*THE PROBLEM*. Copy every line from the data below in which the string "button" can be found.

Saved data entries:
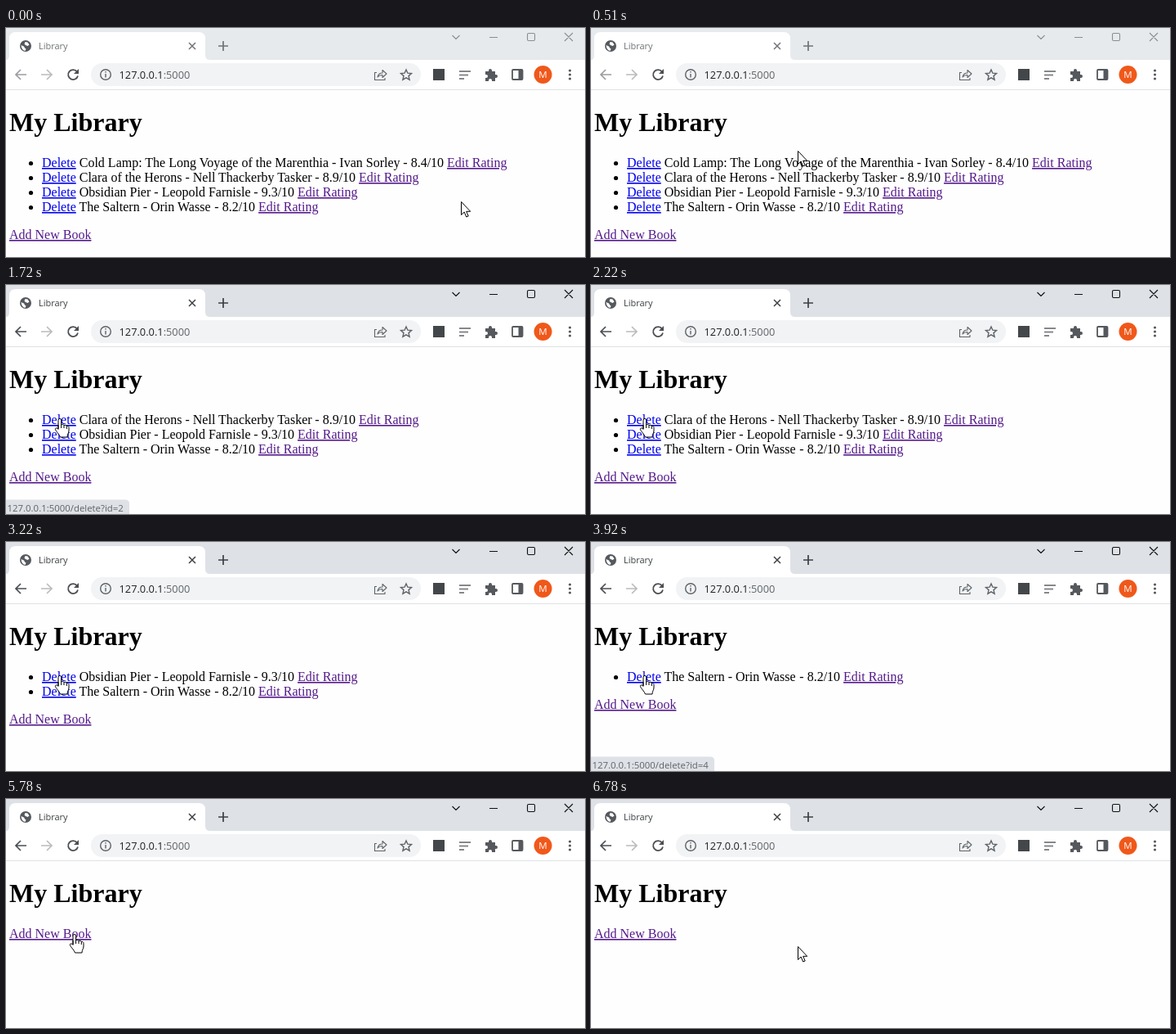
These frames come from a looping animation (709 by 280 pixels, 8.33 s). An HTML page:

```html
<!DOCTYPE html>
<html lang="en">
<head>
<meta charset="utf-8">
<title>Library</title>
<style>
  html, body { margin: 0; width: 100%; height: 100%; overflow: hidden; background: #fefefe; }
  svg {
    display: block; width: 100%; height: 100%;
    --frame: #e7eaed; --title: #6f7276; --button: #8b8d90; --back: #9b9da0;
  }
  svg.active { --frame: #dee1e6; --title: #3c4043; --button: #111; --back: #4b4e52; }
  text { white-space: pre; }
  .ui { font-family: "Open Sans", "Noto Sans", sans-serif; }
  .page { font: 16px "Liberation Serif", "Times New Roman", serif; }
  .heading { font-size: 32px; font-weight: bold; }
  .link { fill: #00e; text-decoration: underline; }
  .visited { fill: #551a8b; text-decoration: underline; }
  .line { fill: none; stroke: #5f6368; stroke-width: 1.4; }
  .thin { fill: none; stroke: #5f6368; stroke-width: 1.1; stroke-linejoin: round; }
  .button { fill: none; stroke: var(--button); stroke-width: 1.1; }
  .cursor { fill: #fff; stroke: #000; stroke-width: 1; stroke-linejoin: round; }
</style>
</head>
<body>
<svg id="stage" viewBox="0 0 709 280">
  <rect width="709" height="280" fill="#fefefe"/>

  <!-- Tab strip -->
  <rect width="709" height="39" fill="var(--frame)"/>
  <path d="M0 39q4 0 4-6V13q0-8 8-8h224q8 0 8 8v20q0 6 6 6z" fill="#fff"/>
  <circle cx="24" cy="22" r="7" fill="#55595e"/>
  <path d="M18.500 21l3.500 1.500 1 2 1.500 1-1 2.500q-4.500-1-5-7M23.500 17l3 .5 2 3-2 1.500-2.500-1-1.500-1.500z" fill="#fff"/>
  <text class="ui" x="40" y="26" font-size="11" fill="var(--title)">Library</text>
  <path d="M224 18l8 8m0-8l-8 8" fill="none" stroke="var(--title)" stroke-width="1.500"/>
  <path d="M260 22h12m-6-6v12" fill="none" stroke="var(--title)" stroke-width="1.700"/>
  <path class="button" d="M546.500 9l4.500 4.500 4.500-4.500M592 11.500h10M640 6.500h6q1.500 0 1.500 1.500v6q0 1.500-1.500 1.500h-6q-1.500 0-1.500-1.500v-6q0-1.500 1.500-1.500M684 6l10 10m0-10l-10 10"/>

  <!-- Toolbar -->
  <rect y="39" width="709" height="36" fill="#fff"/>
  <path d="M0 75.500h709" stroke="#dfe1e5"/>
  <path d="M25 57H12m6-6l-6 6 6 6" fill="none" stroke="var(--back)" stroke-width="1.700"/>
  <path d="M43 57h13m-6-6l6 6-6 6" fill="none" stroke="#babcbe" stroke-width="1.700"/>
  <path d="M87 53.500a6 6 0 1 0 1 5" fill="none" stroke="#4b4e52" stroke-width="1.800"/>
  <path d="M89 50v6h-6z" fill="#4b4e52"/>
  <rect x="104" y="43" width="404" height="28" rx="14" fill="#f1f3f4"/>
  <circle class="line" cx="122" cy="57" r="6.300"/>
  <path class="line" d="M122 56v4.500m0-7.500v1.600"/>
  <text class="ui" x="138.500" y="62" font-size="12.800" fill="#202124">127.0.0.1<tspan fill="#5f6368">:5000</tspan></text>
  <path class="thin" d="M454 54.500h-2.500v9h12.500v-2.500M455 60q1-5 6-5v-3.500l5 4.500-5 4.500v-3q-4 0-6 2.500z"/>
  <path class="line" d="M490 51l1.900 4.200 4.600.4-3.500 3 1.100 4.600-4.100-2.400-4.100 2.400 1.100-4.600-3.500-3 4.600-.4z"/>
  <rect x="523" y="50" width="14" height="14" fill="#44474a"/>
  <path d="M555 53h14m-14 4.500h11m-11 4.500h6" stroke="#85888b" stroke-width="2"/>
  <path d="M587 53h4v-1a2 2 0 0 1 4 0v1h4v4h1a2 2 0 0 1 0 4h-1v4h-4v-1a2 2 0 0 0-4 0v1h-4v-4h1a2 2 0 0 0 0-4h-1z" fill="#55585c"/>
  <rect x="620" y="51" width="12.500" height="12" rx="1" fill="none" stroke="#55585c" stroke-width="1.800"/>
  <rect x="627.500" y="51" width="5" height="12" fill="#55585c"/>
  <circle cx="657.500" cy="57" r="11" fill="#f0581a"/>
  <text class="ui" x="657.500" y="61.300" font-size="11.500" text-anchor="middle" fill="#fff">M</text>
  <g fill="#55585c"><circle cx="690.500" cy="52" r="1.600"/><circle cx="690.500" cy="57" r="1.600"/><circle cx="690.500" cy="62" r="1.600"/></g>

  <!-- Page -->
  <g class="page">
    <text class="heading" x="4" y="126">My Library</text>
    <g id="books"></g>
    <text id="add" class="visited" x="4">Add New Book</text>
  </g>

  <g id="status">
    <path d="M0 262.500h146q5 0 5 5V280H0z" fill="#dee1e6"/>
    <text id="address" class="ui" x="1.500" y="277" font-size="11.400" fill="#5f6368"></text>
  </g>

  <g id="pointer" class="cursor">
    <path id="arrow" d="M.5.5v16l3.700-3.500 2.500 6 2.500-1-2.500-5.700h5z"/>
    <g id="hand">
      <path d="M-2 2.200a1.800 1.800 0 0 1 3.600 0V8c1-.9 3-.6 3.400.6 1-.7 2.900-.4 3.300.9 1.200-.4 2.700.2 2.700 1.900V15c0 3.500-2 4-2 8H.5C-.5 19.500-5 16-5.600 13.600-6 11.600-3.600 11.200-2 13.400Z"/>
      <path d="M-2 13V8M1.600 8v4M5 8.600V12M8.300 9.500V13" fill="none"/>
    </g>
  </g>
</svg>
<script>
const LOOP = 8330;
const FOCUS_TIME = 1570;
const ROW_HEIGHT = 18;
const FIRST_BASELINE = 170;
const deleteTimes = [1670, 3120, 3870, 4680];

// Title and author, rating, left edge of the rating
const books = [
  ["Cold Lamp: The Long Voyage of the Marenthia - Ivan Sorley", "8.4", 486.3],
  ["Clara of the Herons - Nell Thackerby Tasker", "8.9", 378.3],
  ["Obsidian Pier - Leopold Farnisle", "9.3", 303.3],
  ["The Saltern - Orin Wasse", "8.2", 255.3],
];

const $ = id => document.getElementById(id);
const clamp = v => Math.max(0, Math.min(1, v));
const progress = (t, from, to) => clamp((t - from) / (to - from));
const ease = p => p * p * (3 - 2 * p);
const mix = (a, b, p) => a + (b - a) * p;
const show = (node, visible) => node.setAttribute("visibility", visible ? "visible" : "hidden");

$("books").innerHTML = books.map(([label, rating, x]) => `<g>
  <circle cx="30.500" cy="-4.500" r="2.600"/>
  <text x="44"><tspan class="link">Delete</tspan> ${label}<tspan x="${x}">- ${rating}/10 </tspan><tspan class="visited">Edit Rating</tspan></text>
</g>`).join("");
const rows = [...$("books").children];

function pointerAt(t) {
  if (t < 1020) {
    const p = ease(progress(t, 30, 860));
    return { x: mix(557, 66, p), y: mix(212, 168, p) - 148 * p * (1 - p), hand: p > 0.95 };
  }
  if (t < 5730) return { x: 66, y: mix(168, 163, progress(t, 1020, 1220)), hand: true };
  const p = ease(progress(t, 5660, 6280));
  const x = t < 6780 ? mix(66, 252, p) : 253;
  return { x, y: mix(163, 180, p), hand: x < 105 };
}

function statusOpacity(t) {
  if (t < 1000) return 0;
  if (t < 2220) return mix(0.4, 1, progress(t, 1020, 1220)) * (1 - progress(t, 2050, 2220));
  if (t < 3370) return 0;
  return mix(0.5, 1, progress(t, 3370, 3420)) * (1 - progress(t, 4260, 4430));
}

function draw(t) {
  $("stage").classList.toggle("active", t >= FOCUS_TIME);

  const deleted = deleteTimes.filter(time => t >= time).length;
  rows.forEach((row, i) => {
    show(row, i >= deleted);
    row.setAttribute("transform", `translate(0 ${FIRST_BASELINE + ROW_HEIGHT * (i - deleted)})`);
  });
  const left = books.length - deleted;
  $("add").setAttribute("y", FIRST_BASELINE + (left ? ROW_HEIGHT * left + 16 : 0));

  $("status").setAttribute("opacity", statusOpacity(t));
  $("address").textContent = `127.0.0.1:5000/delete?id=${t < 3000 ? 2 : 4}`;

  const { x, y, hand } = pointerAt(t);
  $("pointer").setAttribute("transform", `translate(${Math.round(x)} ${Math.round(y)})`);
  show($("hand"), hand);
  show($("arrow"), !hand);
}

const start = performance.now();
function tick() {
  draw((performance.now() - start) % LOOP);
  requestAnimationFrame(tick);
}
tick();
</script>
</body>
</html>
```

==

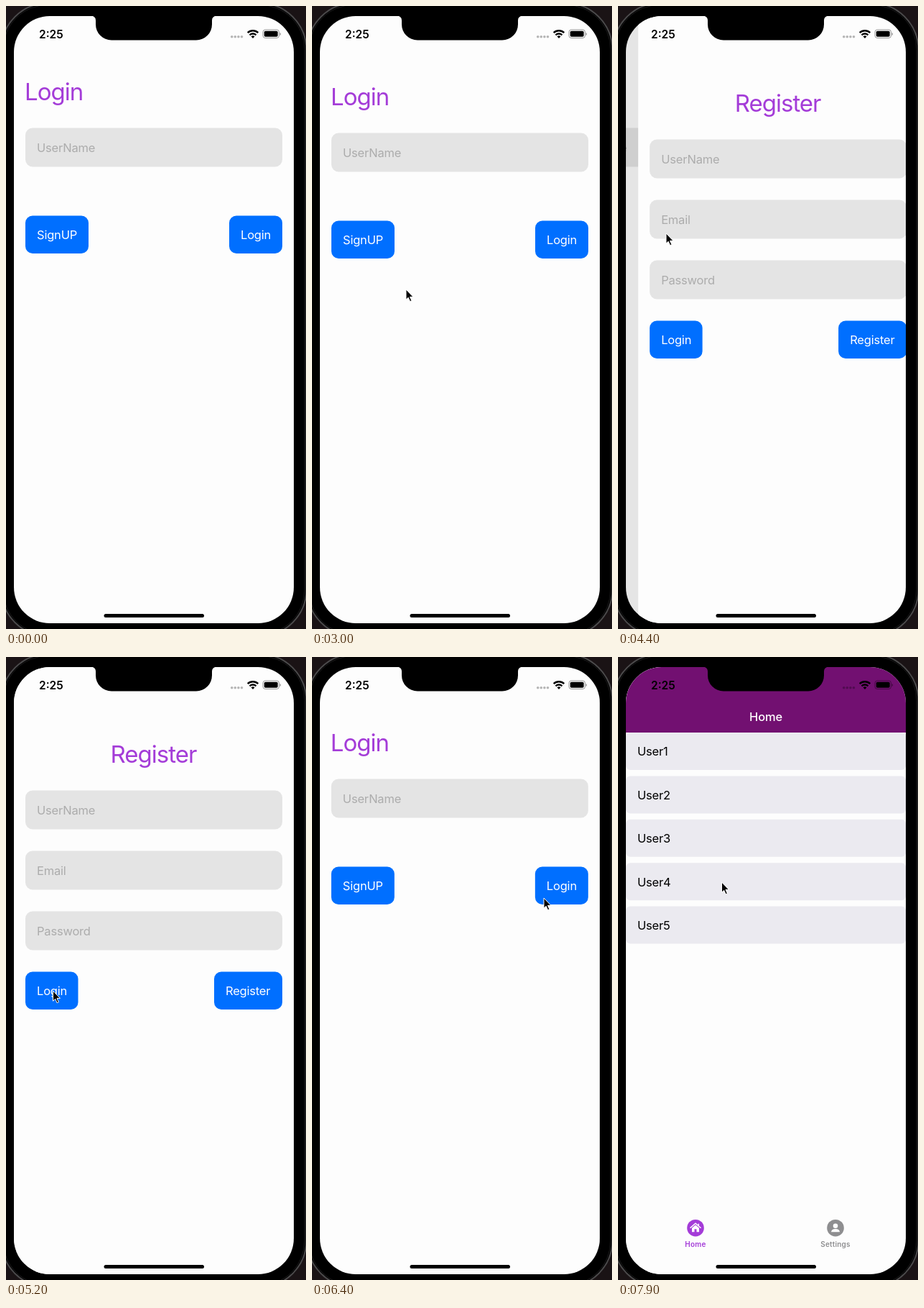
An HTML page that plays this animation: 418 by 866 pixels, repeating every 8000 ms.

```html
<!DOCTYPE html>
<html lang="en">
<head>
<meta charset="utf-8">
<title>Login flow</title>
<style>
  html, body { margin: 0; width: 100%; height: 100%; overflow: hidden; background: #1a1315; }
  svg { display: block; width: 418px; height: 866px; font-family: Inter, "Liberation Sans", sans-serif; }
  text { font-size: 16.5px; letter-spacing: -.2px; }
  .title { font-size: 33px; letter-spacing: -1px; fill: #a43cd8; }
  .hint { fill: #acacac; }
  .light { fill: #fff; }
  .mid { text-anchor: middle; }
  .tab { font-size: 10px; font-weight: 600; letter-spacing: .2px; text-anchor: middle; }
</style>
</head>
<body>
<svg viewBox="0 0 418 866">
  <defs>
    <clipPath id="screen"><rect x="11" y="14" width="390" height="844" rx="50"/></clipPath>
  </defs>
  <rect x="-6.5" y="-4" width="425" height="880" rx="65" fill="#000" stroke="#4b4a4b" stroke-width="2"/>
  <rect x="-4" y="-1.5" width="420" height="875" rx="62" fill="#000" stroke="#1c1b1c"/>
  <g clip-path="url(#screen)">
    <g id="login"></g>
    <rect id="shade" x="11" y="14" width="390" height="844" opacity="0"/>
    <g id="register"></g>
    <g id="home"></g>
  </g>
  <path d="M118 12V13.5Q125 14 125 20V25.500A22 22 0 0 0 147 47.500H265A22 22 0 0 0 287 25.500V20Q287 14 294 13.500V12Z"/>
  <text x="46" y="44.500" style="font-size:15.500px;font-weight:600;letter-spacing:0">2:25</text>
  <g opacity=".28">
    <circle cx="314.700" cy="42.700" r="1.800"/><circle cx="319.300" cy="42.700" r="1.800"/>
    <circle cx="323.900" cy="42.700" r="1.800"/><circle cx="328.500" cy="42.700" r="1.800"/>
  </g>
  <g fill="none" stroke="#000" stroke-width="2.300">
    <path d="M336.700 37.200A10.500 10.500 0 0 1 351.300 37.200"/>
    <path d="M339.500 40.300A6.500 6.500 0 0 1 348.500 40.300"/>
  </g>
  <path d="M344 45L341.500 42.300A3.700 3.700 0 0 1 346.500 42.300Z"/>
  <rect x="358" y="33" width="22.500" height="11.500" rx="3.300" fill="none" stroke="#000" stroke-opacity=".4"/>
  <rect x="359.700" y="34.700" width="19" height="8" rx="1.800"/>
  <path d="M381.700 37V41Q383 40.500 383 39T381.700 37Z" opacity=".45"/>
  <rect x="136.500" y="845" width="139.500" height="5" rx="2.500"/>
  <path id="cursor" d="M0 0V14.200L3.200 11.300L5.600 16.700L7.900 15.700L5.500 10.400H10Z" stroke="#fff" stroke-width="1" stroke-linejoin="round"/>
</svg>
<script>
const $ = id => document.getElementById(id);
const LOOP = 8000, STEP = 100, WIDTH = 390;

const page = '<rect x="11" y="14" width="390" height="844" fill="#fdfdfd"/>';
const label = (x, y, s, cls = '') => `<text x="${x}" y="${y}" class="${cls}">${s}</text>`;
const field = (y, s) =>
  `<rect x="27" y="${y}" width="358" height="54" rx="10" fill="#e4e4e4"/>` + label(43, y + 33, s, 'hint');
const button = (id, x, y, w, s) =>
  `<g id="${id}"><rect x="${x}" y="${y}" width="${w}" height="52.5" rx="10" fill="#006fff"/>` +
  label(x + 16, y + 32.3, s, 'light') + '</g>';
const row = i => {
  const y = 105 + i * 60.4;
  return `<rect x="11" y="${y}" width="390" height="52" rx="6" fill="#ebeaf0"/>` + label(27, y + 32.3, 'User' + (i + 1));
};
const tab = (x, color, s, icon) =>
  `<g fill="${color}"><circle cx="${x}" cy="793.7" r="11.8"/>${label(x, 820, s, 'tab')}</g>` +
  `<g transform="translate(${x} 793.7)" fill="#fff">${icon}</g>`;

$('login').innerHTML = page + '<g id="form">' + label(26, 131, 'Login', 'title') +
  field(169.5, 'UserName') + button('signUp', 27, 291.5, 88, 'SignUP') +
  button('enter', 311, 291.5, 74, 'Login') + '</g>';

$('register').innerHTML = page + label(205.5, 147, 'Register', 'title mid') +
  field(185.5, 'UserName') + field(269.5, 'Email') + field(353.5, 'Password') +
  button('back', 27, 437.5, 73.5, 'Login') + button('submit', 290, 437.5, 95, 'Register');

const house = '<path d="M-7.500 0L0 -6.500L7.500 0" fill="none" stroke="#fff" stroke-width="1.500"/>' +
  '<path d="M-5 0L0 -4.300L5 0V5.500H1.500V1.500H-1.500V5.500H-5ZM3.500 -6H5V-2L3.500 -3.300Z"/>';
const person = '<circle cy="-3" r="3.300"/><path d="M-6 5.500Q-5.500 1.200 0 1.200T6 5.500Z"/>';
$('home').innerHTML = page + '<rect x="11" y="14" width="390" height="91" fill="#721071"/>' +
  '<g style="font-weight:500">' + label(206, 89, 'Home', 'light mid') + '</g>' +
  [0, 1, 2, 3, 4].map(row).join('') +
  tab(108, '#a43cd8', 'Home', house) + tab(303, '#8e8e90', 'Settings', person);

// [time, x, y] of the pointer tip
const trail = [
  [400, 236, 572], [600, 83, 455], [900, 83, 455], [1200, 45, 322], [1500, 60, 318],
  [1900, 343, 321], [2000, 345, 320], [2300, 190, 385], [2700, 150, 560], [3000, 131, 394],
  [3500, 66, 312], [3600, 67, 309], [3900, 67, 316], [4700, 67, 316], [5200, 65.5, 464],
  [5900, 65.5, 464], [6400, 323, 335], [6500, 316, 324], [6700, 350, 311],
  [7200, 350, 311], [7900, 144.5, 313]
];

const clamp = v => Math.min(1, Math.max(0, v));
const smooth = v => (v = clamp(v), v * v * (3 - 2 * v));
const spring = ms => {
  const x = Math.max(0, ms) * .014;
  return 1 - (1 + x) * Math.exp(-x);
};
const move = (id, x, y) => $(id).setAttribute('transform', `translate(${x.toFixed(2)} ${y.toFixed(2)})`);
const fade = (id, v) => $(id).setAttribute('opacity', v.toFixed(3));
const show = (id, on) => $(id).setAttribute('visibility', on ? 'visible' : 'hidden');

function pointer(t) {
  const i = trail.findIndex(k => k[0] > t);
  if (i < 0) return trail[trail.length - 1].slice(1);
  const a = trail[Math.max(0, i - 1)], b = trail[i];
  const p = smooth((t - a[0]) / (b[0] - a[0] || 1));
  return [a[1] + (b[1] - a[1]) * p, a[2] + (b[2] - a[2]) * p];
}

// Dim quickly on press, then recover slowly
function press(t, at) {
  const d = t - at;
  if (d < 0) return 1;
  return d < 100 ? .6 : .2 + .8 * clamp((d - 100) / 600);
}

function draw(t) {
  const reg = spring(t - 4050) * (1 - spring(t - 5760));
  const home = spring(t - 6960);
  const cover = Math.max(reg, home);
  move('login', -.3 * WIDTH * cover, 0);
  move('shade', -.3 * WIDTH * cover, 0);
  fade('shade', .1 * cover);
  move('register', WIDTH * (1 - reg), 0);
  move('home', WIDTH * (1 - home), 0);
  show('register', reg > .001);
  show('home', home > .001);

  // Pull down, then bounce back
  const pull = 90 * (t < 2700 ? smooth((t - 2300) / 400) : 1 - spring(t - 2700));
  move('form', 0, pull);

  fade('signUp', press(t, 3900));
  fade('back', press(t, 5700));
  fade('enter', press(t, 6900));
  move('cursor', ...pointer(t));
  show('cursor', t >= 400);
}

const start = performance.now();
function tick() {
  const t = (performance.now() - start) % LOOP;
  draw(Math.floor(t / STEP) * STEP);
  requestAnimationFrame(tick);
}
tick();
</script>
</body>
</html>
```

*RESPONSE TO THIS EXERCISE*.
    --frame: #e7eaed; --title: #6f7276; --button: #8b8d90; --back: #9b9da0;
  svg.active { --frame: #dee1e6; --title: #3c4043; --button: #111; --back: #4b4e52; }
  .button { fill: none; stroke: var(--button); stroke-width: 1.1; }
  <path class="button" d="M546.500 9l4.500 4.500 4.500-4.500M592 11.500h10M640 6.500h6q1.500 0 1.500 1.500v6q0 1.500-1.500 1.500h-6q-1.500 0-1.500-1.500v-6q0-1.500 1.500-1.500M684 6l10 10m0-10l-10 10"/>
const button = (id, x, y, w, s) =>
  field(169.5, 'UserName') + button('signUp', 27, 291.5, 88, 'SignUP') +
  button('enter', 311, 291.5, 74, 'Login') + '</g>';
  button('back', 27, 437.5, 73.5, 'Login') + button('submit', 290, 437.5, 95, 'Register');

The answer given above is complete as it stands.